At the end of this ride the bus will kind of unceremoniously dump you off in the middle of what looks to be a nowhere town. Tuk tuk (little truck taxis) drivers will accost you asking you if you’re going to the border. Try hooking up with some other people heading that way to get a better fare. It’ll be somewhere between 50 and 60 baht. Now here’s the sneaky part. The tuk tuk drivers WILL take you to the border, but only AFTER they take you to one or two places where shady people will try to sell you visas at an inflated price. Just insist on being taken to the actual border, and don’t listen to a word they have to say. People were telling us all kinds of garbage about how if you don’t already have it it’ll cost more at the border, or that we couldn’t get the visas at the border that particular day and on and on. Just stay strong and don’t get out of the tuk tuk until you’ve arrived at the border.

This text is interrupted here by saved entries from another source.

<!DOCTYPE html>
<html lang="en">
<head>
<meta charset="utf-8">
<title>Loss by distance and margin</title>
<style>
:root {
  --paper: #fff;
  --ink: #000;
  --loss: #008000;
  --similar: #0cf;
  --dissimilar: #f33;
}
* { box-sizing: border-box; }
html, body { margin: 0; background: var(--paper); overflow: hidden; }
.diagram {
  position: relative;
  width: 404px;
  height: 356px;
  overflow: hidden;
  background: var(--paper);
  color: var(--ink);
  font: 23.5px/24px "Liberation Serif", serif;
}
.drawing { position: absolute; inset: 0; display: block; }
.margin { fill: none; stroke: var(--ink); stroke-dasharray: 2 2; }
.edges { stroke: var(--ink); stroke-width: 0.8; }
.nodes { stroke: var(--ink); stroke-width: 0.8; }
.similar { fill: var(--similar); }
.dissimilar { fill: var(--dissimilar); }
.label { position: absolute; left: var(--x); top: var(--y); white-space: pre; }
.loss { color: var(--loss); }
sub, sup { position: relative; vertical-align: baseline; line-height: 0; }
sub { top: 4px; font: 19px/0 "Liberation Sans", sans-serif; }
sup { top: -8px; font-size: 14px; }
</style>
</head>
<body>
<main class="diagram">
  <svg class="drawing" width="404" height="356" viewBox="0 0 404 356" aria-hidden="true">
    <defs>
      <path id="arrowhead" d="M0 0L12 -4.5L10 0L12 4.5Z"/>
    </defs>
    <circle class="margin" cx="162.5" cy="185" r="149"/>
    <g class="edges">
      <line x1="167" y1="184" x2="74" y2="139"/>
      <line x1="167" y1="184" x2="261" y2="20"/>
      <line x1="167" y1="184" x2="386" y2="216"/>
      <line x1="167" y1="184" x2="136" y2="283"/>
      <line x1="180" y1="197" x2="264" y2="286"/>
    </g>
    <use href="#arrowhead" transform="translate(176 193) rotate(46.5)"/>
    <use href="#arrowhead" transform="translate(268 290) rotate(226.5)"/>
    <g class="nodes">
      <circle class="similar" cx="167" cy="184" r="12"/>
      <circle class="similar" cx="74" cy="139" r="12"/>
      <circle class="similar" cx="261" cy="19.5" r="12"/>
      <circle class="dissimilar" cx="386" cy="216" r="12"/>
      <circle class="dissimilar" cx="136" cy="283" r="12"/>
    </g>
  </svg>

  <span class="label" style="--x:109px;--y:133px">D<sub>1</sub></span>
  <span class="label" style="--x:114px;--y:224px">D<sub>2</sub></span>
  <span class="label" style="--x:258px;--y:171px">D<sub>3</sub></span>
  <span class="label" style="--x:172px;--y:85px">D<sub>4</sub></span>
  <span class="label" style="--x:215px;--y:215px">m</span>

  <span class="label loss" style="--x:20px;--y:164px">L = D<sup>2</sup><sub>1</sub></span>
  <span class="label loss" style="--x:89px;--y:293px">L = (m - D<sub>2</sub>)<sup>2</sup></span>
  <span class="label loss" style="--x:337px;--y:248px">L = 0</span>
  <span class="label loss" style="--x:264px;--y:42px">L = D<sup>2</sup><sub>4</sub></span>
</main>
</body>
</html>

You’ll be dropped off a little up the road from the border station, so just get your stuff and start walking. Because gambling is illegal in Thailand but not in Cambodia, you may pass signs warning that leaving the Kingdom of Thailand to gamble is in no uncertain words, a bad idea and may lead to fines, and I’m not joking, death. Whether that’s the intention of your visit to Cambodia or not, you will pass through a Thai border building where it seems like smiling will get you thrown into prison. After this continue on you’ll come upon a Cambodian border checkpoint. You’ll have to fill out some paperwork, present your passport and a passport photo (don’t forget the photo and make sure you have at least a full empty page in your passport), $20 U.S. dollars and within a few minutes you’ll be on your way with a 30 day Cambodian tourist visa. These guys will try to tell you that you need to pay them $5 or a 100 baht extra to get it quickly, but stay firm, point to the sign above the window stating the price and don’t take their crap.

From here it’s a matter of deciding whether you want to take a bus or a taxi (read 1982 Carolla driven by an insane and just maybe half blind Cambodian person) to your ultimate destination. I was heading to Siem Reap and was able to get three other people together to split a taxi with at $12 U.S. a person for a three hour ride. If you choose to take a bus, the tickets were around $9 U.S. and I’ve heard it takes significantly longer than a taxi, but if you’re traveling alone, it’s probably the cheap option.

Hooray! You’ve done it. You’re in Cambodia. Go check out Angkor Wat and Phnom Penh and all the other goodness the country has to offer. You can shoot large automatic guns, and if you pay enough, it may just be possible to shoot a cow. Seriously, it’s like the Wild West out there.

Getting back is essentially the exact same process in reverse. Take a bus or taxi from whatever Cambodian city you end up in to the Thai border and find a bus or train to get you back to Bangkok or wherever your next destination is. Just walk towards the busses lining up and hop on the next one leaving. I left Battambang, Cambodia at 7AM, got to the border around 10AM, caught an 11:30AM bus right across the border to Bangkok, got into Bangkok around 5pm and then was able to get a taxi from the Northeastern Bus Terminal Mo Chit to Hualomphong where I was in time for a 7:30PM night train leaving Bangkok for Suratthani.

There you go. Happy travels.